After walking around downtown Wichita, we finally or I finally decided to visit one of the museums located in the area. The clouds were getting dark and we passed by this museum earlier and since we were heading back to the car, I went inside while Deelow and Corvo walked around the block.
I went inside where it was a little cool and we paid $7 plus tax. I didn’t look at the exhibits inside, went out to see the great trains themselves. As I ask inquire and walk out here is the history of how the museum came to be.
“The Great Plains Transportation Museum, Inc., (GPTM), incorporated in 1983, was an outgrowth of the former Great Plains Railway Museum, which was closed in 1977 and placed into storage when it lost its home on the second floor of Union Station. At the time, Union Station was to undergo an extensive renovation through an urban renewal project and the Railway Museum was to eventually have a place in the Union Station building again. The new home in the Union Station building never materialized, so a small group of railroad enthusiasts decided that if there were to be a railroad-oriented museum in Wichita, it would be necessary to incorporate a new museum.

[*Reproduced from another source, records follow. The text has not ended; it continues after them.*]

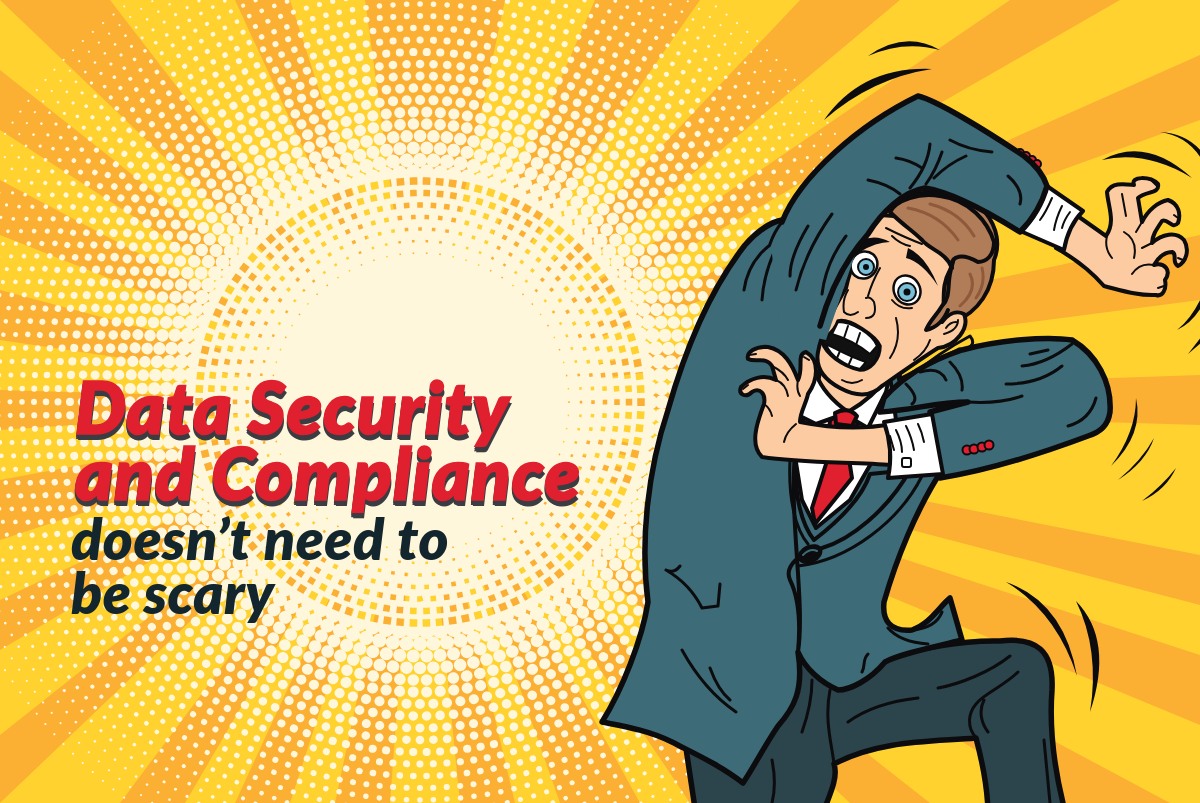
<!DOCTYPE html>
<html lang="en">
<head>
<meta charset="utf-8">
<title>Data Security and Compliance</title>
<style>
:root{--yellow:#ffd22f;--orange:#fbb034;--cream:#fff7dc;--red:#e0202f;--shadow:#3b3d42;--ink:#0c0c0e;--text:#14262d;--suit:#3d6b78;--trousers:#2c444c;--skin:#fdcba2;--hair:#b17c58;--hair-dark:#8e5a3b;--white:#fff}
*{margin:0;padding:0;box-sizing:border-box}
body{width:1200px;height:803px;overflow:hidden}
.banner{position:relative;width:1200px;height:803px;overflow:hidden;background:var(--yellow)}
.artwork{position:absolute;inset:0;display:block}
.rays{fill:var(--orange)}
.dots{fill:none;stroke:#fff;stroke-linecap:round;stroke-dasharray:.01 .99}
.gaps{fill:none;stroke:#000;stroke-linecap:square;stroke-dasharray:.01 .99}
.man{stroke:var(--ink);stroke-width:5.5;stroke-linejoin:round;stroke-linecap:round}
.suit{fill:var(--suit)}
.trousers{fill:var(--trousers)}
.skin{fill:var(--skin)}
.linen{fill:var(--white)}
.tie{fill:var(--red)}
.hair{fill:var(--hair)}
.thin{stroke-width:4}
.fold{fill:none;stroke-width:3}
.fine{fill:none;stroke-width:2}
.solid{fill:var(--ink);stroke:none}
.motion{fill:var(--ink)}
.message{position:absolute;left:75px;top:373px;font-family:Lato,"Open Sans",sans-serif;font-style:italic;font-weight:900;white-space:nowrap}
.headline{font-size:72px;line-height:66px;letter-spacing:1px;font-weight:900;color:var(--red);-webkit-text-stroke:1.5px var(--red);text-shadow:-1px 3px var(--shadow),-1px 5px var(--shadow),1px 6px var(--shadow)}
.subline{margin:6px 0 0 -4px;font-size:57px;line-height:54px;letter-spacing:.5px;color:var(--text)}
.headline span,.subline span{display:block}
</style>
</head>
<body>
<main class="banner">
<svg class="artwork" width="1200" height="803" viewBox="0 0 1200 803" role="img" aria-label="Frightened man in a suit shielding himself in front of a sunburst">
<defs>
<mask id="halftone" maskUnits="userSpaceOnUse" x="0" y="0" width="1200" height="803">
<g class="dots" transform="translate(420 402)">
<circle r="230" pathLength="106" stroke-width="15"/>
<circle r="242" pathLength="112" stroke-width="14"/>
<circle r="254" pathLength="118" stroke-width="13"/>
<circle r="266" pathLength="124" stroke-width="12.5"/>
<circle r="278" pathLength="130" stroke-width="11.5"/>
<circle r="290" pathLength="134" stroke-width="11"/>
<circle r="302" pathLength="140" stroke-width="10"/>
<circle r="314" pathLength="146" stroke-width="9.5"/>
<circle r="326" pathLength="152" stroke-width="9"/>
<circle r="338" pathLength="156" stroke-width="8.5"/>
<circle r="350" pathLength="162" stroke-width="8"/>
<circle r="362" pathLength="168" stroke-width="7"/>
<circle r="374" pathLength="174" stroke-width="6.5"/>
<circle r="386" pathLength="180" stroke-width="6"/>
<circle r="398" pathLength="184" stroke-width="5.5"/>
<circle r="410" pathLength="190" stroke-width="5"/>
<circle r="422" pathLength="196" stroke-width="4.5"/>
<circle r="434" pathLength="202" stroke-width="4"/>
<circle r="446" pathLength="208" stroke-width="3.5"/>
<circle r="458" pathLength="212" stroke-width="3"/>
<circle r="470" pathLength="218" stroke-width="2.5"/>
<circle r="482" pathLength="224" stroke-width="2"/>
<circle r="494" pathLength="230" stroke-width="2"/>
</g>
<circle cx="420" cy="402" r="227" fill="#fff"/>
<g class="gaps" transform="translate(420 402)">
<circle r="221" pathLength="106" stroke-width="7.5"/>
<circle r="209" pathLength="98" stroke-width="6.5"/>
<circle r="197" pathLength="92" stroke-width="5.5"/>
<circle r="185" pathLength="86" stroke-width="4.5"/>
<circle r="173" pathLength="80" stroke-width="3.5"/>
<circle r="161" pathLength="74" stroke-width="2.5"/>
<circle r="149" pathLength="70" stroke-width="1.5"/>
</g>
</mask>
</defs>

<path class="rays" d="M420 402L0 0H110ZM420 402L235 0H290ZM420 402L365 0H505ZM420 402L595 0H700ZM420 402L800 0H900ZM420 402L1010 0H1120ZM420 402L1200 55V120ZM420 402L1200 235V300ZM420 402L1200 375V425ZM420 402L1200 555V605ZM420 402L1200 655V725ZM420 402L1060 803H1170ZM420 402L850 803H930ZM420 402L690 803H760ZM420 402L560 803H640ZM420 402L460 803H515ZM420 402L335 803H390ZM420 402L235 803H290ZM420 402L120 803H185ZM420 402L0 803V735ZM420 402L0 650V600ZM420 402L0 540V480ZM420 402L0 430V390ZM420 402L0 340V290ZM420 402L0 235V180ZM420 402L0 130V70Z"/>
<rect width="1200" height="803" fill="var(--cream)" mask="url(#halftone)"/>

<g class="motion">
<path d="M868 56Q905 30 940 50Q904 40 868 56Z"/>
<path d="M824 120Q862 66 932 69Q872 78 824 120Z"/>
<path d="M1102 160Q1146 136 1192 178Q1146 150 1102 160Z"/>
<path d="M1160 132Q1188 136 1202 160V152Q1186 133 1160 132Z"/>
<path d="M1177 330Q1192 318 1202 296V306Q1192 323 1177 330ZM1188 354L1202 336V342Z"/>
<path d="M1136 398Q1144 434 1111 466Q1136 432 1136 398Z"/>
<path d="M1154 438Q1146 462 1118 480Q1142 460 1154 438Z"/>
<path d="M1176 468Q1166 490 1142 501Q1162 486 1176 468Z"/>
<path d="M1006 582Q1064 602 1077 676Q1056 612 1006 582Z"/>
<path d="M1076 601Q1114 640 1090 712Q1100 650 1076 601Z"/>
</g>

<g class="man">
<g id="legs">
<path class="trousers" d="M684 735L696 815H822C832 790 838 776 834 764C880 740 930 742 976 738C984 768 988 790 988 815H1066C1054 770 1049 730 1052 690C1054 650 1036 637 1000 641C960 640 920 648 880 660L790 640Z"/>
<path class="fold" d="M830 690C824 720 832 745 834 764M812 680C812 700 808 715 802 732M1010 656C990 672 960 684 938 688M1018 672C1000 690 974 696 970 716C968 728 973 734 976 738M984 700C978 712 982 724 988 732M848 722C870 706 900 700 918 698M1044 740L1050 803M772 760C776 780 774 795 772 803"/>
</g>

<g id="jacket">
<path class="suit" d="M602 722C622 690 642 640 648 602C640 540 648 470 668 410C685 350 710 290 745 245C758 230 772 222 782 220L870 230L900 380L960 350L942 470C916 510 896 560 884 602C882 620 890 632 912 630C930 624 940 606 950 598L962 640C930 648 900 654 885 662C870 680 850 690 838 690C820 682 805 668 798 652C804 690 794 708 778 726C765 745 755 765 743 783C720 765 695 754 672 742C648 730 622 726 602 722Z"/>
<path class="fold" d="M666 570Q690 584 702 608L718 606L720 584M666 570Q674 574 680 566M682 650Q704 690 736 712M710 668Q718 690 730 700M770 245Q748 262 744 290M780 240Q764 270 762 300M888 628Q900 642 928 644M912 630Q936 628 942 612M862 672C866 664 862 660 868 654"/>
<path class="linen thin" d="M818 372L794 450L802 500L816 528L850 500L896 420L890 376Z"/>
<path class="tie thin" d="M830 420L850 410L858 424L846 440L852 478L815 524L812 508L826 464Z"/>
<path class="suit thin" d="M797 440C792 480 798 520 814 540C840 520 862 498 870 474L910 470C888 510 850 540 822 548C800 552 784 566 790 580C800 600 800 630 798 652C806 600 786 500 797 440Z"/>
<path class="fold" d="M798 566C850 560 900 520 922 476M790 460C788 500 796 530 808 544"/>
<ellipse class="solid" cx="810" cy="554" rx="13" ry="9" transform="rotate(-25 810 554)"/>
<path class="fine" style="stroke:var(--suit)" d="M803 555Q810 548 817 551"/>
</g>

<g id="head">
<path class="skin thin" d="M820 372L816 392L848 418L880 392L888 360Z"/>
<path class="linen thin" d="M816 374C808 390 802 402 800 416L816 424L844 414L868 428L886 392L890 374C876 394 862 404 848 412C834 402 822 390 816 374Z"/>
<path class="tie thin" d="M835 413Q848 406 857 416L852 426L836 424Z"/>
<path class="hair thin" d="M890 206C910 188 960 186 985 212C998 228 1000 246 994 260C994 290 978 312 954 322L934 326L924 280Z"/>
<path class="skin thin" d="M880 215C862 240 850 268 846 288C834 308 822 330 818 352C815 368 825 380 840 388C855 396 870 398 882 386C905 370 925 356 938 348C956 346 970 328 964 314C956 310 948 314 942 322C946 300 940 288 950 270C956 258 954 250 946 248C926 240 914 222 894 216Z"/>
<path class="hair thin" d="M890 212C896 200 920 192 940 196C970 200 988 222 994 242C994 256 986 262 978 262C964 254 950 254 952 268C946 252 930 250 922 240C912 230 904 226 890 212Z"/>
<path class="fold" style="stroke:var(--hair-dark)" d="M908 208Q940 214 958 240M930 204Q960 212 974 236M970 274Q978 290 960 306M982 268Q986 284 976 298"/>
<path class="hair thin" d="M952 266C946 282 952 296 942 306C936 316 930 320 926 330C936 328 944 320 948 310"/>
<path class="fine" d="M944 334Q958 330 958 320M946 328Q950 322 956 322"/>
<g id="eyes">
<ellipse class="linen" stroke-width="2.5" cx="864" cy="265" rx="14" ry="13" transform="rotate(-50 864 265)"/>
<ellipse class="linen" stroke-width="2.5" cx="907" cy="290" rx="15" ry="13" transform="rotate(60 907 290)"/>
<circle cx="866" cy="267" r="8" fill="#78bfd8" stroke-width="2"/><circle class="solid" cx="866" cy="267" r="3"/>
<circle cx="907" cy="292" r="9" fill="#78bfd8" stroke-width="2"/><circle class="solid" cx="907" cy="292" r="3.5"/>
</g>
<path class="solid" d="M862 240Q876 234 890 242Q876 242 860 252ZM908 248Q926 256 938 286Q922 262 906 258Z"/>
<path class="fine" d="M848 290Q842 300 844 312Q850 318 858 312M866 318Q878 318 874 302Q870 296 866 298M880 268Q872 282 868 296M892 300Q900 310 912 308M886 228Q906 238 922 244M892 236Q900 244 910 246M896 318Q902 340 890 358M862 380Q852 386 842 380M930 340Q926 352 914 360"/>
<path d="M838 321C850 318 876 336 880 346C880 360 870 370 860 370C842 366 826 354 822 342C824 336 834 334 838 321Z" fill="#111" stroke-width="3.5"/>
<path class="linen" stroke-width="2" d="M838 322C852 322 872 334 877 346L870 354C860 346 846 338 832 334Z"/>
<path class="linen" stroke-width="2" d="M826 344C838 350 852 358 866 362L860 369C846 366 830 356 826 344Z"/>
<path class="fine" d="M848 326L844 338M860 333L856 345M840 351L837 358M852 357L849 364"/>
</g>

<g id="lowered-arm">
<path class="suit" d="M884 398C900 380 926 362 962 350C1000 340 1046 336 1072 340C1096 354 1112 382 1110 412C1108 426 1100 432 1088 436C1040 454 990 470 940 478L930 412L968 402C936 402 914 410 880 412Z"/>
<path class="fold" d="M962 350Q978 346 970 336Q940 352 908 378M906 384Q920 398 912 404M1072 344Q1046 364 1022 366M1062 366Q1040 384 1006 384M1048 350L1030 354M968 402Q1000 404 1022 396M920 372Q940 366 946 380M1096 398Q1090 420 1068 426M950 362Q964 376 962 390"/>
<path class="skin thin" d="M892 424C860 430 830 428 800 422C800 412 806 404 808 394C818 380 820 360 806 352C796 354 804 368 798 380C792 364 784 350 768 347C756 346 746 352 748 359C756 363 766 356 772 366L776 380C764 374 750 378 741 387C738 395 746 398 752 392C760 387 766 394 764 404C756 425 750 445 762 457C800 463 850 462 892 465Z"/>
<path class="fine" d="M776 380Q786 384 788 396M798 380Q796 390 800 396M772 366Q784 372 788 380M764 404Q770 408 772 416M796 424Q786 432 784 442M749 355L756 354M743 389L748 385M804 357L809 360"/>
<path class="linen thin" d="M884 422L932 414L943 474L888 478Q894 450 884 422Z"/>
<path class="fine" d="M896 430Q902 442 902 452M906 426Q912 438 914 450M918 424Q922 432 924 442M890 436L894 450"/>
<rect class="fine" x="902" y="458" width="9" height="9" rx="2"/>
<g class="tie" stroke-width="2"><circle cx="967" cy="450" r="4.5"/><circle cx="974" cy="449" r="4.5"/><circle cx="982" cy="447" r="4.5"/><circle cx="989" cy="445" r="4.5"/></g>
</g>

<g id="raised-arm">
<path class="skin thin" d="M1072 212L1106 236C1116 222 1108 206 1107 192C1112 182 1124 184 1134 185C1130 176 1150 176 1158 184C1160 194 1146 191 1138 198L1142 222C1148 210 1158 202 1168 200C1179 204 1181 214 1178 223C1172 230 1168 218 1162 221C1156 230 1152 236 1152 243C1162 234 1176 231 1184 240C1190 250 1186 262 1178 266C1171 262 1178 254 1172 252C1164 252 1158 258 1154 265C1164 262 1172 270 1165 280C1167 290 1162 297 1156 295C1138 296 1120 290 1104 286C1090 270 1074 258 1056 248Z"/>
<path class="fine" d="M1107 236Q1104 248 1112 258M1122 194L1126 216M1142 222L1136 232M1152 243L1142 248M1154 265Q1140 262 1132 274M1124 232Q1138 240 1134 258M1152 181L1157 186M1174 215L1178 218M1178 258L1183 260M1158 288L1164 286"/>
<path class="linen thin" d="M1044 184L1083 211Q1068 226 1064 250L1018 230Z"/>
<path class="fine" d="M1052 198Q1046 212 1040 220M1062 206Q1056 218 1054 230M1070 212Q1064 220 1062 228"/>
<g class="tie" stroke-width="2"><circle cx="1020" cy="153" r="4"/><circle cx="1026" cy="156" r="4"/><circle cx="1032" cy="160" r="4"/><circle cx="1037" cy="164" r="4"/></g>
<path class="suit" stroke="none" d="M770 235L860 240L826 340L780 330Z"/>
<path class="suit" d="M782 222C800 176 860 124 918 96C936 100 985 130 1024 156Q1042 170 1047 186C1042 204 1032 220 1020 232C985 210 950 192 925 188C902 192 882 212 868 234C845 260 830 290 820 326"/>
<path class="fold" d="M782 222Q774 232 770 244M930 144Q928 166 910 188M942 152Q936 170 926 184M966 156Q948 164 934 178M896 158Q910 160 922 168M992 152Q968 150 950 140M832 214Q806 250 796 290M846 236Q826 262 822 294M808 226Q790 256 790 276M1008 176Q1024 190 1020 204M868 180Q888 184 900 194"/>
</g>
</g>
</svg>

<section class="message">
<h1 class="headline"><span>Data Security</span><span>and Compliance</span></h1>
<p class="subline"><span>doesn’t need to</span><span>be scary</span></p>
</section>
</main>
</body>
</html>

In the meantime, the City of Wichita sold the former Union Station building to Multi Media Cable Vision. The sale of Union Station included former Santa Fe locomotive 3768, which the cable company did not need for its business, so they donated it to the Museum.
There were a couple of other locomotives and trains in grounds and at account the museum’s collection includes 6 locomotives and several pieces of rolling stock used on freight and passenger trains.
- Atchison, Topeka and Santa Fe Railway 4-8-4 steam locomotive #3768.
- Atchison, Topeka and Santa Fe Railway EMD SDFP45 diesel locomotive #93.
- Burlington Northern Railroad EMD NW2 diesel locomotive #421 (Ex-St. Louis – San Francisco Railway #261)
- Various other diesel locomotives
- An electric locomotive
- A drover’s car
- A tank car
- Maintenance of way equipment
- A Postal storage car
- A heavyweight baggage car
- Various types of cabooses
The steam locomotive was a feature attraction the Museum needed before opening its doors to the public. Already on hand from the former Great Plains Railway Museum were a Frisco wooden caboose, a Santa Fe drovers’ car, and a former KG & E electric locomotive. The Burlington Northern Railroad had donated a former Frisco switcher locomotive that was sitting in storage on their property.
Santa Fe 93
“Santa Fe diesel locomotive #93 was one of nine FP-45 passenger diesels built in 1967 by General Motor’s Electro Motive Division (EMD) for Santa Fe. Originally numbered #103, it served for 31 years, and was assigned several different numbers and paint schemes. The FP-45 was a variation of similar EMD freight locomotive designs. However, it was geared for passenger train speeds, and included a steam generator (item 21), which was used for climate control in passenger cars.”
I explored around the locomotives, entering and looking inside. Taking pictures and then I went back inside the building and looked at the exhibits from parts of a train, to rail tracks, lights and anything related to railroads and its vehicles. As I walk here is the continuation the museum’s history.
“A volunteer crew erected a fence in the summer of 1985 for enclosing the property and to protect the outdoor displays. Because the Museum would also need some office space, gift shop space, and indoor display space, a lease for a small portion of the Player Piano building was also negotiated.
Doors were first opened to the public in December 1986. The Museum held a “Grand Opening” the following June and by then a small admission was charged instead of relying only on donations and gift shop sales for income.
After its official opening the GPTM has acquired additional rolling stock over the years — such as two industrial locomotives, some cabooses, a tank car, and a former Santa Fe diesel electric locomotive — and various artifacts and memorabilia, and books.
In addition to visitors from the Wichita and the nearby surrounding area, there have been visitors from other parts of Kansas, numerous other states, and a variety of foreign countries.”
It didn’t take much long for me to look around the museum, and even though there were some souvenirs to be bought. I held myself from doing so. I went out and look for Deelow and Corvo since the rain have start sprinkling.
Here are the links for more information: